PropagationPropagation Material: Root Division
Description: Increase by rhizome division.
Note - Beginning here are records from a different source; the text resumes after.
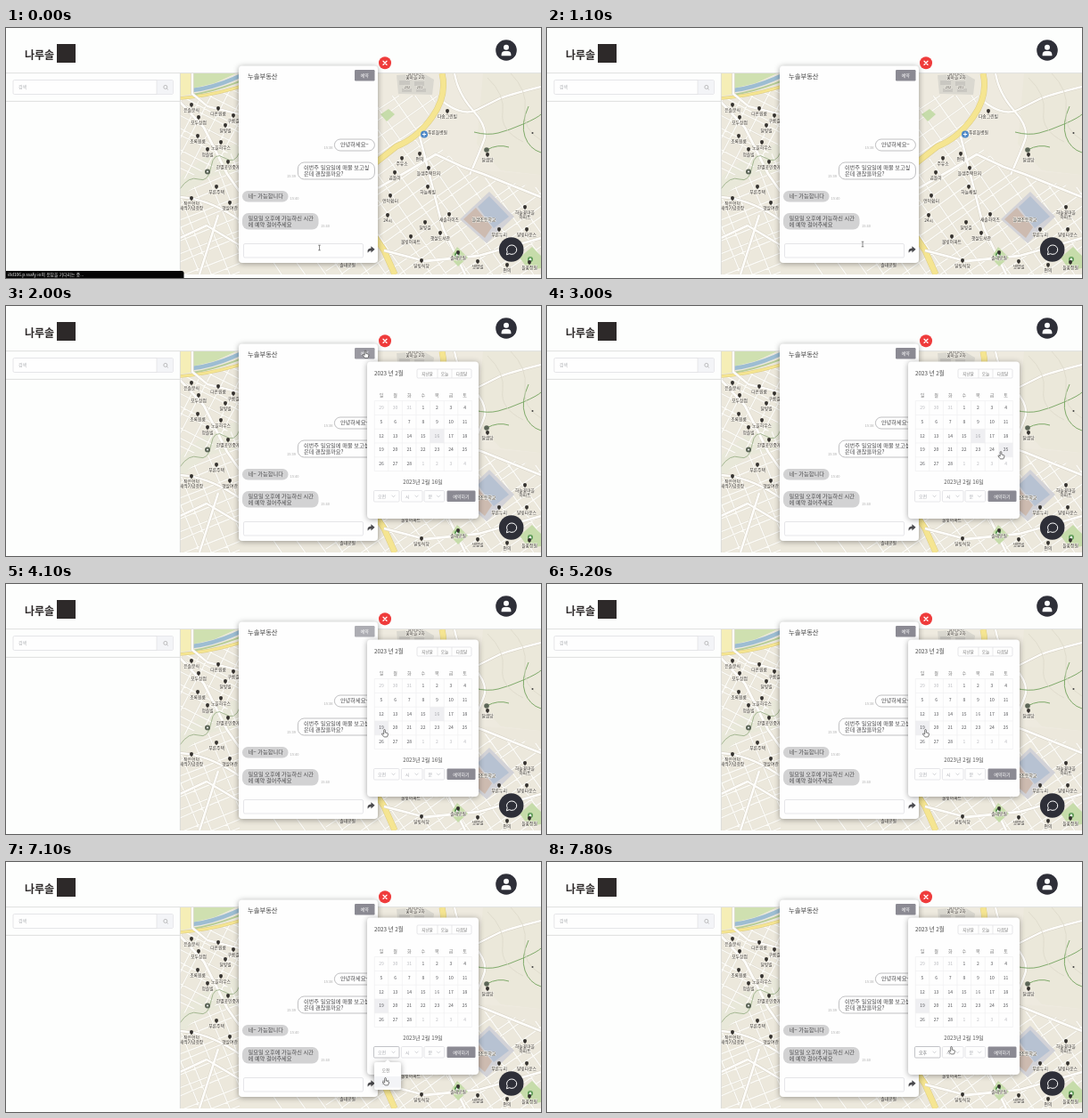
An HTML page that plays this animation: 600 by 281 pixels, repeating every 8 s.

```html
<!DOCTYPE html>
<html lang="ko">
<head>
<meta charset="utf-8">
<style>
html, body { margin: 0; width: 100%; height: 100%; overflow: hidden; background: #fdfefd; }
svg { display: block; width: 600px; height: 281px; font-family: 'Noto Sans CJK KR', 'Noto Sans', sans-serif; }
.card { fill: #fefefe; filter: drop-shadow(0 1px 3px rgba(0, 0, 0, .36)); }
.mid { text-anchor: middle; }
.box { fill: #fefefe; stroke: #dcdce0; stroke-width: .7; }
</style>
</head>
<body>
<svg viewBox="0 0 600 281">
  <defs>
    <clipPath id="mapClip"><rect x="195" y="51" width="405" height="226"/></clipPath>
    <clipPath id="westClip"><path d="M195 80L262 66V128L232 156 195 172Z"/></clipPath>
    <clipPath id="southClip"><path d="M262 130V277H195V190L232 164Z"/></clipPath>
    <clipPath id="hillClip"><path d="M417 76L484 76 470 108 417 146Z"/></clipPath>
    <clipPath id="eastClip"><path d="M417 155L470 118 520 165 600 180V277H262V262H417Z"/></clipPath>
  </defs>

  <rect width="600" height="281" fill="#fdfefd"/>
  <g id="map" clip-path="url(#mapClip)"></g>

  <path d="M0 50.6H600M195.4 51V277M0 82.4H195" stroke="#d9dad9" stroke-width=".8"/>
  <text x="21" y="35" font-size="12" font-weight="700" fill="#2d2929">나루솔</text>
  <rect x="57" y="18" width="21" height="21" fill="#2d2929"/>
  <circle cx="561" cy="25" r="11.8" fill="#2e2f38"/>
  <circle cx="561" cy="21.7" r="3" fill="#fff"/>
  <path d="M555.6 31.2v-1.2q0-4 4-4h2.8q4 0 4 4v1.2z" fill="#fff"/>

  <rect class="box" x="8" y="58.5" width="179.5" height="16" rx="1.5"/>
  <rect x="169" y="58.8" width="18.2" height="15.4" fill="#f3f4f7"/>
  <path d="M169 58.5V74.5" stroke="#dcdce0" stroke-width=".6"/>
  <text x="14" y="68.4" font-size="5" fill="#b0b2b6">검색</text>
  <path d="M180.2 67.8l1.6 1.6" stroke="#999" stroke-width=".6"/>
  <circle cx="178.8" cy="66.4" r="2" fill="none" stroke="#999" stroke-width=".6"/>

  <g id="chat">
    <rect class="card" x="261" y="42.5" width="156" height="221.5" rx="4"/>
    <text x="271" y="57" font-size="7.3" fill="#444">누솔부동산</text>
    <rect id="book" x="391" y="47" width="22.5" height="12.5" rx="1.2"/>
    <text class="mid" x="402.2" y="55" font-size="5" fill="#fff">예약</text>
    <g id="talk"></g>
    <rect class="box" x="266.5" y="242.5" width="134" height="15.5" rx="1.5"/>
    <path d="M409.4 245.2l4.2 3.6-4.2 3.6v-2.2q-2.8-.1-3.6 2.6-1.4-4.8 3.6-5.3z" fill="#4a4a4e"/>
    <circle cx="425" cy="39.2" r="7" fill="#ef3b3b"/>
    <path d="M423 37.2l4 4m0-4l-4 4" stroke="#fff" stroke-width="1.3" stroke-linecap="round"/>
  </g>

  <g id="fab">
    <circle cx="566.7" cy="249" r="13.8" fill="#2e2f38"/>
    <path d="M561.4 254.8l.8-3.2a5.6 5.2 0 1 1 2.2 2.1z" fill="none" stroke="#fff" stroke-width="1" stroke-linejoin="round"/>
  </g>

  <g id="popup">
    <rect class="card" x="405" y="62.5" width="125" height="176.5" rx="4"/>
    <text x="413" y="78.3" font-size="6.3" fill="#444">2023 년 2월</text>
    <rect class="box" x="461" y="71" width="61" height="10" rx="1.2"/>
    <path d="M484 71V81M500 71V81" stroke="#dcdce0" stroke-width=".6"/>
    <g class="mid" font-size="4.6" fill="#777">
      <text x="472.5" y="77.8">지난달</text><text x="492" y="77.8">오늘</text><text x="511" y="77.8">다음달</text>
    </g>
    <rect id="picked" width="15.6" height="15.8" fill="#efeff2"/>
    <rect id="hover" width="15.6" height="15.8" fill="#efeff2"/>
    <g id="days"></g>
    <text id="date" class="mid" x="467.5" y="200.4" font-size="6.2" fill="#555"></text>
    <g id="selects"></g>
    <rect x="494.5" y="207.5" width="32" height="12.5" rx="1.2" fill="#8b8a93"/>
    <text class="mid" x="510.5" y="215.7" font-size="5" fill="#fff">예약하기</text>
  </g>

  <g id="menu">
    <path class="card" d="M415 225h10l3-3 3 3h10q2 0 2 2v27q0 2-2 2h-26q-2 0-2-2v-27q0-2 2-2z"/>
    <rect x="413" y="241" width="30" height="12.5" fill="#f3f4f7"/>
    <text class="mid" x="426" y="235.8" font-size="5" fill="#888">오전</text>
    <text class="mid" x="426" y="249.3" font-size="5" fill="#888">오후</text>
  </g>

  <g id="status">
    <path d="M0 273H197q2.5 0 2.5 2.5V281H0z" fill="#050505"/>
    <text x="2" y="279" font-size="4.8" fill="#eee">i8d106.p.ssafy.io의 응답을 기다리는 중...</text>
  </g>
  <path id="cursor" stroke-linejoin="round"/>
</svg>

<script>
const $ = id => document.getElementById(id);
const line = (d, color, width, extra = '') =>
  `<path d="${d}" fill="none" stroke="${color}" stroke-width="${width}" stroke-linejoin="round" ${extra}/>`;
const area = (d, color) => `<path d="${d}" fill="${color}"/>`;
const text = (x, y, size, color, s, extra = '') =>
  `<text x="${x}" y="${y}" font-size="${size}" fill="${color}" ${extra}>${s}</text>`;

// Map
function streets(clip, x, y, angle, dx, dy) {
  let d = '';
  for (let i = -9; i <= 9; i++) {
    const bend = 3 * Math.sin(i * 2.3);
    d += `M${i * dx} -130L${i * dx + bend} 0V130`;
    d += `M-130 ${i * dy}L0 ${i * dy + bend}H130`;
  }
  const at = `transform="translate(${x} ${y}) rotate(${angle})"`;
  return `<g clip-path="url(#${clip})">${line(d, '#dedacf', 2, at)}${line(d, '#fcfbf6', 1.4, at)}</g>`;
}

function road(d, width, fill = '#fefdfa', edge = '#d4cfc2') {
  return line(d, edge, width + .9) + line(d, fill, width);
}

const ink = '#35322f';
const halo = 'class="mid" font-weight="500" stroke="#f8f5ed" stroke-width="1" paint-order="stroke"';

function label(x, y, s) {
  const rows = s.split('/');
  return `<circle cx="${x}" cy="${y - 8}" r="2" fill="${ink}"/><path d="M${x - 1.6} ${y - 7}h3.2l-1.6 2.6z" fill="${ink}"/>` +
    rows.map((r, i) => text(x, y + i * 5.3, 4.8, ink, r, halo)).join('');
}

function tree(x, y) {
  return `<circle cx="${x}" cy="${y}" r="3" fill="#5f9c58"/><path d="M${x} ${y - 2}l1.6 3h-3.2zM${x - .3} ${y + 1}h.6v1.2h-.6z" fill="#fff"/>`;
}

const yellow = '#f5e591', gold = '#dccb82';
const places = [
  [208, 94, '은솔분식'], [216, 108, '모두상점'], [238, 98, '다온원룸'], [246, 117, '달빛빌'],
  [215, 129, '초록원룸'], [241, 136, '노을하우스'], [226, 144, '청솔빌'], [249, 158, '한별공인중개'],
  [236, 186, '푸른주택'], [208, 199, '작은언덕/새싹기념광장'], [251, 204, '햇살여관'], [255, 106, '구름길'],
  [383, 268, '솔내공원'], [459, 52, '들샘상가/꽃마을 2차'], [495, 101, '다솜그린빌'],
  [444, 154, '주유소'], [464, 149, '편의'], [474, 165, '들샘주택단지'], [436, 170, '곰돌이'],
  [473, 186, '하늘채빌'], [431, 196, '언덕쉼터'], [428, 218, '24시'], [497, 217, '새솔하이츠'],
  [454, 242, '물빛아파트'], [487, 238, '햇살도서관'], [470, 226, '달빛길'], [466, 269, '달빛식당'],
  [562, 274, '편의'], [507, 260, '솔내공원'], [582, 209, '하늘꽃마을/아파트'], [540, 150, '달샘당'],
  [553, 234, '푸른누리'], [584, 234, '달빛타운스'], [587, 271, '들꽃정원'], [529, 270, '샛별빌']
];

$('map').innerHTML =
  '<rect x="195" y="51" width="405" height="226" fill="#ece8dc"/>' +
  area('M417 51H600V165L530 160 480 145 417 180Z', '#eeeadf') +
  area('M195 168L235 135 262 130V160L225 168 195 195Z', '#e8e8d9') +
  area('M535 51H600V165L555 160 528 130Z', '#ebe8da') +
  streets('westClip', 228, 115, 27, 14, 11) +
  streets('southClip', 230, 225, -22, 17, 12) +
  streets('hillClip', 450, 100, -35, 19, 14) +
  streets('eastClip', 480, 220, -35, 19, 13) +
  area('M195 51H209V74L195 77Z', '#f5eeb6') +
  area('M209 51H258L234 62 209 68Z', '#cfe0b0') +
  line('M209 70Q234 67 262 54', '#9dbdd2', 4.5) +
  line('M209 75Q234 71 262 60', '#b6cc96', 2) +
  road('M195 79Q230 76 262 66', 2.6, yellow, gold) +
  road('M209 51V74L226 88 262 97', 2.4) +
  road('M195 83L222 112 248 164 262 184', 2.8) +
  road('M195 190Q228 192 262 216M195 236L225 222 262 244M217 277L238 210', 2.6) +
  road('M489 82Q512 100 528 92T552 80 600 66M503 51Q507 74 524 93T536 126 520 165', 2.4) +
  road('M417 180L452 160 482 142 512 156 535 164 600 190M515 277L490 225 464 122', 2.8) +
  area('M438 53L468 51 480 58 478 75 440 74Z', '#dad8d0') +
  area('M420 97L429 91 436 97 427 105Z', '#c6dcaa') +
  area('M441 59h12v5h-12zM458 60h11v5h-11zM444 68h11v4h-11zM460 68h11v4h-11z', '#c9c7c1') +
  text(450, 68, 3.8, ink, '202', halo) + text(464, 68, 3.8, ink, '201', halo) +
  road('M489 51Q495 76 478 100T438 133L410 155', 6, yellow, gold) +
  road('M408 226L424 250 436 277', 6, yellow, gold) +
  road('M424 250L470 262 530 256 600 236', 2.8) +
  area('M509 215L542 184 570 212 539 242Z', '#d2d2d7') +
  area('M513 215L527 202 545 224 537 236Z', '#cdbbb0') +
  area('M529 201L542 189 564 212 547 225Z', '#b7c2d2') +
  area('M498 258L506 246 518 258 507 268Z', '#c6dcaa') +
  area('M576 258L590 246 600 256V270L586 272Z', '#c6dcaa') +
  line('M195 181Q205 166 216 170T230 156 245 146 262 139', '#9db38c', .9) +
  line('M525 117Q540 121 552 118T580 108 600 97M539 137Q552 130 564 134M586 88Q577 108 582 122T600 140', '#7faa6a', 1) +
  line('M540 56Q560 75 557 95T580 128M566 51Q585 70 582 92T600 126', '#dcd9ca', .8) +
  '<circle cx="226" cy="161.5" r="3" fill="#5b6557"/><circle cx="226" cy="161.5" r="1" fill="#fff"/>' +
  '<circle cx="539" cy="137" r="2.8" fill="#5b6557"/><circle cx="590.5" cy="118" r="1" fill="#444"/>' +
  '<circle cx="469" cy="119.5" r="4" fill="#4b86c6"/><path d="M469 117.3v4.4m-2.2-2.2h4.4" stroke="#fff"/>' +
  tree(506, 255) + tree(588, 260) +
  text(484, 119, 4.8, ink, '푸른들병원', halo) +
  text(536, 217, 4.8, ink, '들샘초등학교', halo) +
  places.map(p => label(...p)).join('');

// Chat
function bubble(x, y, w, h, mine, rows, time, tx, ty) {
  const paint = mine ? 'fill="#fefefe" stroke="#a5a5a8" stroke-width=".7"' : 'fill="#d2d2d3"';
  return `<rect x="${x}" y="${y}" width="${w}" height="${h}" rx="${Math.min(h / 2, 7)}" ${paint}/>` +
    rows.map((r, i) => text(x + 6.5, y + 8.3 + i * 6.5, 6.2, '#4b4b4d', r)).join('') +
    text(tx, ty, 4, '#aaa', time);
}
$('talk').innerHTML =
  bubble(368.4, 125, 45, 13, true, ['안녕하세요~'], '15:38', 356.5, 136) +
  bubble(327.4, 151, 86, 19, true, ['이번주 일요일에 매물 보고싶', '은데 괜찮을까요?'], '15:39', 315, 168) +
  bubble(265, 183, 51.5, 12.5, false, ['네~ 가능합니다'], '15:40', 318.5, 192.5) +
  bubble(265, 208, 85.5, 18.5, false, ['일요일 오후에 가능하신 시간', '에 예약 걸어주세요'], '15:40', 353, 224);

// Calendar
const gx = 413.2, gy = 106.6, cw = 15.6, ch = 15.8;
let cal = '', grid = '';
for (let i = 0; i <= 7; i++) grid += `M${gx + i * cw} ${gy}v${ch * 5}`;
for (let i = 0; i <= 5; i++) grid += `M${gx} ${gy + i * ch}h${cw * 7}`;
cal += line(grid, '#ececef', .6);
[...'일월화수목금토'].forEach((d, i) => cal += text(gx + (i + .5) * cw, 101.8, 5, '#777', d, 'class="mid"'));
for (let i = 0; i < 35; i++) {
  const n = i - 2, inside = n > 0 && n < 29;
  const day = n < 1 ? n + 31 : inside ? n : n - 28;
  cal += text(gx + (i % 7 + .5) * cw, gy + Math.floor(i / 7) * ch + 9.3, 5, inside ? '#55565a' : '#bbbcc0', day,
    `class="mid" id="day${i}"`);
}
$('days').innerHTML = cal;

const select = (x, w, s, id) =>
  `<rect class="box" id="${id}Box" x="${x}" y="207.5" width="${w}" height="12.5" rx="1.2"/>` +
  text(x + 4.5, 215.7, 5, '#aaacb2', s, `id="${id}"`) +
  line(`M${x + w - 8.5} 212.7l2 2 2-2`, '#b4b6bb', .6);
$('selects').innerHTML = select(412.5, 28.5, '오전', 'half') + select(443.5, 23.5, '시', 'hour') + select(469, 22.5, '분', 'min');

// Cursor
const shapes = {
  hand: ['M-.8.4a.8.8 0 0 1 1.6 0V3l2.4.6q.8.2.7 1l-.5 2.4q-.2.9-1 .9H0q-.7 0-1.1-.6L-3 4.8q-.2-.8.7-.8l1.5.8z', '#fff', '#222', .6],
  arrow: ['M0 0V6.5L1.6 5.2 2.7 7.6 3.7 7.1 2.6 4.8H4.6Z', '#fff', '#222', .5],
  beam: ['M-1.3-2.8H1.3M0-2.8V2.8M-1.3 2.8H1.3', 'none', '#444', .6]
};
const path = [
  [0, 351.5, 247], [1000, 351.5, 247], [1100, 354, 243], [1400, 376, 172], [1700, 400, 72], [1900, 403, 50.5],
  [2000, 403, 50.5], [2300, 436, 84], [2800, 506, 160], [2900, 504, 149], [3000, 509, 164], [3200, 508, 159],
  [3300, 508, 159], [3600, 458, 156], [3800, 424.5, 164], [5300, 424.5, 164], [5900, 445, 210],
  [6100, 432, 209], [6500, 432, 209], [7100, 425.5, 243], [7300, 425.5, 243], [7800, 453.5, 208]
];
const clamp = v => Math.max(0, Math.min(1, v));

function pointer(t) {
  const i = path.findIndex(p => p[0] > t);
  if (i < 0) return path[path.length - 1].slice(1);
  const [a, b] = [path[i - 1], path[i]];
  const k = (t - a[0]) / (b[0] - a[0]);
  return [a[1] + (b[1] - a[1]) * k, a[2] + (b[2] - a[2]) * k];
}

function place(el, cell) {
  el.setAttribute('x', gx + cell % 7 * cw);
  el.setAttribute('y', gy + Math.floor(cell / 7) * ch);
}

function draw(t) {
  const [x, y] = pointer(t);
  const within = (l, top, r, b) => x >= l && x <= r && y >= top && y <= b;
  const open = t >= 2000, chosen = t >= 5100, pm = t >= 7300;
  const menu = pm ? clamp(1 - (t - 7200) / 300) : clamp((t - 6200) / 200);
  const onBook = within(391, 47, 413, 59);
  const onGrid = open && within(gx, gy, gx + 7 * cw - .1, gy + 5 * ch - .1);
  const onForm = open && (within(412, 207, 526, 220) || menu > 0 && within(413, 225, 443, 255));
  const kind = t < 1200 ? 'beam' : onBook || onGrid || onForm ? 'hand' : 'arrow';

  $('status').setAttribute('opacity', clamp(1 - (t - 400) / 300));
  $('popup').style.display = open ? '' : 'none';
  $('book').setAttribute('fill', t >= 4100 && t < 5100 ? '#adadb3' : onBook ? '#9a99a1' : '#8b8a93');
  place($('picked'), chosen ? 21 : 18);
  $('day18').setAttribute('fill', chosen ? '#77787c' : '#a4a5aa');
  $('hover').style.display = onGrid ? '' : 'none';
  if (onGrid) place($('hover'), Math.floor((y - gy) / ch) * 7 + Math.floor((x - gx) / cw));
  $('date').textContent = `2023년 2월 ${chosen ? 19 : 16}일`;
  $('half').textContent = pm ? '오후' : '오전';
  $('half').setAttribute('fill', pm ? '#66676b' : '#aaacb2');
  $('halfBox').style.stroke = t >= 6300 ? '#a9abb0' : '#dcdce0';
  $('menu').style.display = menu > 0 ? '' : 'none';
  $('menu').setAttribute('opacity', menu);

  const [d, fill, stroke, width] = shapes[kind];
  const c = $('cursor');
  c.setAttribute('d', d);
  c.setAttribute('fill', fill);
  c.setAttribute('stroke', stroke);
  c.setAttribute('stroke-width', width);
  c.setAttribute('transform', `translate(${x} ${y})`);
}

function tick() {
  draw(Math.floor(performance.now() % 8000 / 100) * 100);
  requestAnimationFrame(tick);
}
tick();
</script>
</body>
</html>
```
Barely cover the rhizomes with soil and place within 6-8 in. of the water surface until several new leaves have appeared; at that time move to deeper water.
Seed Collection: The flower stalk contracts after flowering and a globe-shaped fruit with many seeds matures under water.
Commercially Avail: yes
National Wetland Indicator Status
From the National Organizations DirectoryAccording to the species list provided by Affiliate Organizations, this plant is on display at the following locations:
Lady Bird Johnson Wildflower Center - Austin, TX
Crosby Arboretum - Picayune, MS
BibliographyBibref 1620 - Gardening with Native Plants of the South (Reprint Edition) (2009) Wasowski, S. with A. Wasowski
Bibref 841 - Native Alternatives to Invasive Plants (2006) Burrell, C. C.
Bibref 318 - Native Texas Plants: Landscaping Region by Region (2002) Wasowski, S. & A. Wasowski
Bibref 248 - Texas Wildflowers: A Field Guide (1984) Loughmiller, C. & L. Loughmiller
Bibref 1294 - The Midwestern Native Garden: Native Alternatives to Nonnative Flowers and Plants An Illustrated Guide (2011) Adelman, Charlotte and Schwartz, Bernard L.
Search More Titles in Bibliography
Web ReferenceWebref 38 - Flora of North America (2019) Missouri Botanical Garden, St. Louis, MO & Harvard University Herbaria, Cambridge, MA.
Webref 23 - Southwest Environmental Information Network (2009) SEINet - Arizona Chapter
From the ArchiveWildflower Newsletter 1995 VOL. 12, NO.2 - Wildflower Center Opens April 8th through 9th, Grand Opening Schedule of Events,...
Additional resourcesUSDA: Find Nymphaea odorata in USDA Plants
FNA: Find Nymphaea odorata in the Flora of North America (if available)
Google: Search Google for Nymphaea odorata
MetadataRecord Modified: 2023-02-21
Research By: TWC Staff, WFS